The book Mark of the Lion is a trilogy describing the fate of heroes living in the 1st century CE. In the first two volumes, the main characters are Hadassah, a slave convert to Christianity, and Marcus, a wealthy Roman. The concept is very reminiscent of the classic novel by the Polish Nobel Prize winner. The third part of the trilogy tells the story of Germanin Artretes, also present in the previous parts, and his journey with his miraculously survived son and Rispa, the woman who took care of the gladiator’s child.

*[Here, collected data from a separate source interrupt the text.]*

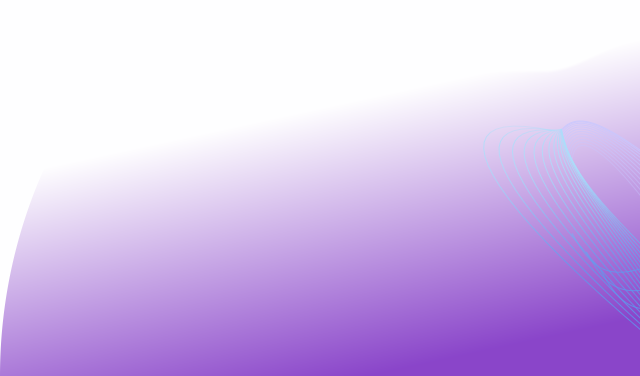
Reproduce this background procedurally as a Shadertoy shader.

```glsl
// Purple gradient hill with a round left side and a ribbon of fine blue line loops.
#define LOOP_LINES 17
#define TOP_LINES 12
#define HOOK_LINES 3
#define SEGMENTS 22
#define LINE_RADIUS 0.0013
#define HILL_SLOPE 0.216
#define HILL_START 0.531
#define FADE_DEPTH 0.742
#define DISC_RADIUS 1.356

const vec3 WHITE = vec3(0.998, 0.998, 1.0);
const vec3 PURPLE = vec3(0.54, 0.27, 0.79);
const vec3 CYAN = vec3(0.67, 0.87, 0.98);
const vec3 BLUE = vec3(0.36, 0.60, 0.93);
const vec3 LAVENDER = vec3(0.78, 0.78, 1.0);

float segmentDistance(vec2 p, vec2 a, vec2 b) {
    vec2 pa = p - a, ba = b - a;
    return length(pa - ba * clamp(dot(pa, ba) / dot(ba, ba), 0.0, 1.0));
}

// Cubic curve; the columns of c are its control points.
vec2 bezier(mat4x2 c, float t) {
    float s = 1.0 - t;
    return c * vec4(s * s * s, 3.0 * s * s * t, 3.0 * s * t * t, t * t * t);
}

float curveCoverage(vec2 p, mat4x2 c, float pixel) {
    float d = 10.0;
    vec2 a = c[0];
    for (int i = 1; i <= SEGMENTS; i++) {
        vec2 b = bezier(c, float(i) / float(SEGMENTS));
        d = min(d, segmentDistance(p, a, b));
        a = b;
    }
    return clamp((LINE_RADIUS - d) / pixel + 0.5, 0.0, 1.0)
         * min(1.0, 2.0 * LINE_RADIUS / pixel + 0.1);
}

mat4x2 blendCurves(mat4x2 a, mat4x2 b, float k) {
    return a * (1.0 - k) + b * k;
}

vec3 hill(vec2 p, float pixel) {
    float depth = (HILL_START + HILL_SLOPE * p.x - p.y) / FADE_DEPTH;
    vec3 color = mix(WHITE, PURPLE, clamp(depth, 0.0, 1.0));
    // Wavy crest on the right and circular side on the left
    float crest = 0.811 + 0.085 * smoothstep(1.45, 1.72, p.x);
    float inside = smoothstep(-0.006, 0.008, crest - p.y);
    float disc = length(p - vec2(DISC_RADIUS, 0.0)) - DISC_RADIUS;
    if (p.x < DISC_RADIUS) inside *= clamp(0.5 - disc / pixel, 0.0, 1.0);
    return mix(WHITE, color, inside);
}

vec3 ribbon(vec3 color, vec2 p, float pixel) {
    mat4x2 loopOuter = mat4x2(1.467, 0.653, 1.167, 0.716, 1.233, 0.522, 1.722, 0.107);
    mat4x2 loopInner = mat4x2(1.493, 0.656, 1.511, 0.556, 1.589, 0.467, 1.722, 0.333);
    mat4x2 topOuter = mat4x2(1.489, 0.649, 1.533, 0.711, 1.611, 0.667, 1.722, 0.587);
    mat4x2 topInner = mat4x2(1.522, 0.578, 1.533, 0.656, 1.611, 0.600, 1.722, 0.456);
    mat4x2 hook = mat4x2(1.522, 0.378, 1.567, 0.300, 1.604, 0.249, 1.722, 0.291);
    vec3 loopColor = mix(BLUE, CYAN, smoothstep(0.25, 0.58, p.y));

    // Lavender arches
    for (int i = 0; i < TOP_LINES; i++) {
        float k = float(i) / float(TOP_LINES - 1);
        mat4x2 c = blendCurves(topOuter, topInner, pow(k, 1.4));
        color = mix(color, LAVENDER, (0.8 - 0.4 * k) * curveCoverage(p, c, pixel));
    }
    // Loops crowd together inward, while their tails spread evenly
    float fade = 1.0 - 0.6 * smoothstep(0.62, 0.67, p.y);
    for (int i = 0; i < LOOP_LINES; i++) {
        float k = float(i) / float(LOOP_LINES - 1);
        mat4x2 c = blendCurves(loopOuter, loopInner, 1.0 - pow(1.0 - k, 2.7));
        c[3] = mix(loopOuter[3], loopInner[3], k);
        color = mix(color, loopColor, 0.8 * fade * curveCoverage(p, c, pixel));
    }
    // Tails that turn upward
    for (int i = 0; i < HOOK_LINES; i++) {
        mat4x2 c = hook;
        for (int j = 0; j < 4; j++) c[j] += float(i) * vec2(0.038, -0.049);
        color = mix(color, loopColor, 0.8 * curveCoverage(p, c, pixel));
    }
    return color;
}

void mainImage(out vec4 fragColor, in vec2 fragCoord) {
    vec2 p = fragCoord / iResolution.y;
    float pixel = 1.0 / iResolution.y;
    vec3 color = hill(p, pixel);
    if (p.x > 1.27 && p.y > 0.08 && p.y < 0.72) color = ribbon(color, p, pixel);
    fragColor = vec4(color, 1.0);
}
```
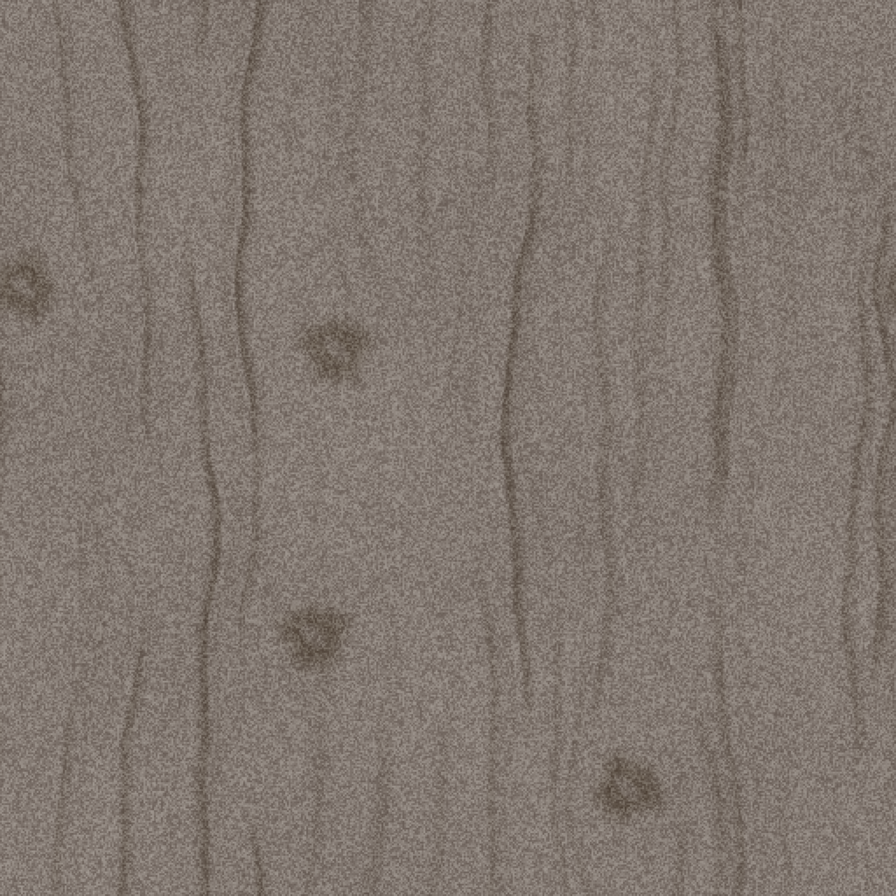
This texture is drawn by a Shadertoy shader. Its source:

```glsl
// Weathered grey-brown wood: wavy vertical grain lines that part around
// a few dark knots, under a fine sandy speckle. Lines follow layered sines,
// knots are ragged polar blobs, and the speckle is hashed cell noise.

const float TAU = 6.2831853;
const float LINE_COUNT = 56.0;
const float KNOT_COUNT = 4.0;
const vec3 WOOD = vec3(0.516, 0.477, 0.449);
const vec3 GRAIN_SHADE = vec3(0.125, 0.130, 0.142);
const vec3 KNOT_SHADE = vec3(0.120, 0.126, 0.142);
const vec3 SPECK_TINT = vec3(0.98, 1.04, 1.03);

float hash(vec2 p) {
    vec3 q = fract(p.xyx * vec3(0.1031, 0.1030, 0.0973));
    q += dot(q, q.yzx + 33.33);
    return fract((q.x + q.y) * q.z);
}

// Hash values at cell centres, blended between neighbours
float cellNoise(vec2 p) {
    p -= 0.5;
    vec2 cell = floor(p);
    vec2 f = smoothstep(0.0, 1.0, p - cell);
    float low = mix(hash(cell), hash(cell + vec2(1, 0)), f.x);
    float high = mix(hash(cell + vec2(0, 1)), hash(cell + vec2(1, 1)), f.x);
    return mix(low, high, f.y);
}

// Shortest offset on a wrapping unit square
vec2 wrapOffset(vec2 d) {
    return fract(d + 0.5) - 0.5;
}

vec2 knotCentre(float id) {
    return fract(vec2(0.375 + 0.325 * id, 0.61 + 0.485 * id + 0.025 * id * id));
}

// Sideways shift that makes the grain flow around a knot
float knotBend(vec2 d) {
    float reach = exp(-d.x * d.x / 0.008 - d.y * d.y / 0.007);
    return 0.028 * tanh(d.x / 0.035) * reach;
}

// Dark ragged blob with a paler core
float knotShade(vec2 d, float id) {
    float angle = atan(d.y, d.x);
    float ragged = 1.0 + 0.10 * sin(3.0 * angle + 2.1 * id)
                       + 0.07 * sin(5.0 * angle + 4.0 * id)
                       + 0.04 * sin(11.0 * angle + id);
    float r = length(d * vec2(1.0, 1.04)) / ragged;
    float body = smoothstep(0.050, 0.018, r);
    float core = smoothstep(0.016, 0.006, length(d + 0.35 * d.yx));
    float rings = 0.88 + 0.12 * sin(r * 620.0 + id);
    return body * rings * (1.0 - 0.65 * core);
}

// Sway shared by neighbouring lines
float sway(vec2 p) {
    return 0.010 * sin(TAU * (p.y + p.x) + 0.8)
         + 0.006 * sin(TAU * (2.0 * p.y - 2.0 * p.x) + 2.0)
         + 0.003 * sin(TAU * (5.0 * p.y + 3.0 * p.x));
}

// One line, fading in and out along its length
float grainLine(vec2 p, float id) {
    float strength = pow(hash(vec2(id, 3.7)), 2.3);
    float phase = TAU * hash(vec2(id, 9.2));
    float wave = 0.005 * sin(TAU * p.y + phase)
               + 0.002 * sin(TAU * 4.0 * p.y + 2.0 * phase)
               + 0.0008 * sin(TAU * 11.0 * p.y + 3.0 * phase);
    float start = (id + hash(vec2(id, 6.1))) / LINE_COUNT;
    float d = wrapOffset(vec2(p.x - start + wave, 0.0)).x;
    float side = hash(vec2(id, 1.3)) < 0.5 ? -1.0 : 1.0;
    float width = mix(0.0035, 0.0085, smoothstep(-0.003, 0.003, d * side));
    float along = sin(TAU * p.y + phase * 3.0)
                + 0.45 * sin(TAU * 3.0 * p.y + phase * 5.0);
    float fade = smoothstep(-0.7, 0.9, along + 0.5 * strength);
    return strength * fade * exp(-d * d / (width * width));
}

float speckle(vec2 p) {
    float fine = cellNoise(p * 512.0) - 0.5;
    float clumps = cellNoise(p * vec2(256.0, 190.0) + 71.0) - 0.5;
    return 0.195 * fine + 0.035 * clumps;
}

void mainImage(out vec4 fragColor, in vec2 fragCoord) {
    vec2 uv = fragCoord / iResolution.y;

    // Knots and the bending they cause
    float knots = 0.0;
    float bend = 0.0;
    for (float id = 0.0; id < KNOT_COUNT; id++) {
        vec2 d = wrapOffset(uv - knotCentre(id));
        knots = max(knots, knotShade(d, id));
        bend += knotBend(d);
    }

    // Grain lines in the bent space
    vec2 flow = vec2(uv.x - bend + sway(uv), uv.y);
    float grain = 0.0;
    for (float id = 0.0; id < LINE_COUNT; id++) {
        grain += grainLine(flow, id);
    }
    grain = min(grain, 1.0) * (1.0 - 0.8 * knots);

    // Broad mottling, shading and speckle
    float mottle = 0.005 * sin(TAU * (2.0 * uv.x + uv.y))
                 + 0.004 * sin(TAU * (3.0 * uv.y - uv.x) + 1.0);
    vec3 color = WOOD + mottle - GRAIN_SHADE * grain - KNOT_SHADE * knots;
    color += SPECK_TINT * speckle(uv);
    fragColor = vec4(color, 1.0);
}
```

Due to the subject matter that the author chose for the first two volumes, it’s hard not to resort to comparisons with Sienkiewicz, and this must be very negative for Mrs. Rivers. There is not much Latin in the Mark of the Lion trilogy, not even Sienkiewicz’s, but any extensive descriptions of the location. The author puts the main emphasis on the emotions of the characters, and their experiences, especially in terms of the Christian faith. This is, after all, the main goal of this novel, evangelization, which the author does not hide from the beginning. The action itself is definitely engaging, and thoughtful, with changes of pace, which is a solid asset of the novel. Undoubtedly, the biggest one, at least in the opinion of the author, would be a positive transformation or conversion of the reader. However, the theological considerations here are also at a fairly basic level. Instead of a deep theological dispute, we find here rather a strong testimony of faith. The Mark of the Lion trilogy is positioned in Christian streetcar literature rather than alongside the works of Thomas Aquinas. In addition to the lack of descriptions of historical locations, factual errors are also quite glaring, e.g. when Markus’s sister pays an “exorbitant” price of three sesterces in the temple for a beautiful scapegoat, which a few pages later turn out to be gold coins (sic!). Mrs. Rivers’s novel is universal, it could happen at any time because it tells about the struggle with difficulties that certainly can and still affect modern people. From a person setting his novel in antiquity, however, I would expect a solid historical preparation, or at least a thorough check by a researcher of antiquity. Unfortunately, both of these things are missing here, and the reader, even an amateur interested in history, will easily pick up a lot of errors and misrepresentations.
Despite the factual flaws, the main task of the novel is to transport the reader into her world and make them stay there until the last page, as well as for some time after it closes, which Mrs. Rivers does admirably. Critics can hold writers accountable in many ways, but readers are the highest instance in this assessment, and this is very kind to the author. Another advantage for both Christians and non-believers must be the fact that the book is printed with a lot of positive emotions and dignified attitudes in the face of evil, which may be lacking in todays and any other times. For younger, but also some adult readers, the didactic aspect of the novel will certainly be valuable. I strongly recommend it to the reader looking for a testimony of faith, to the rest I recommend to the tram instead of Dan Brown.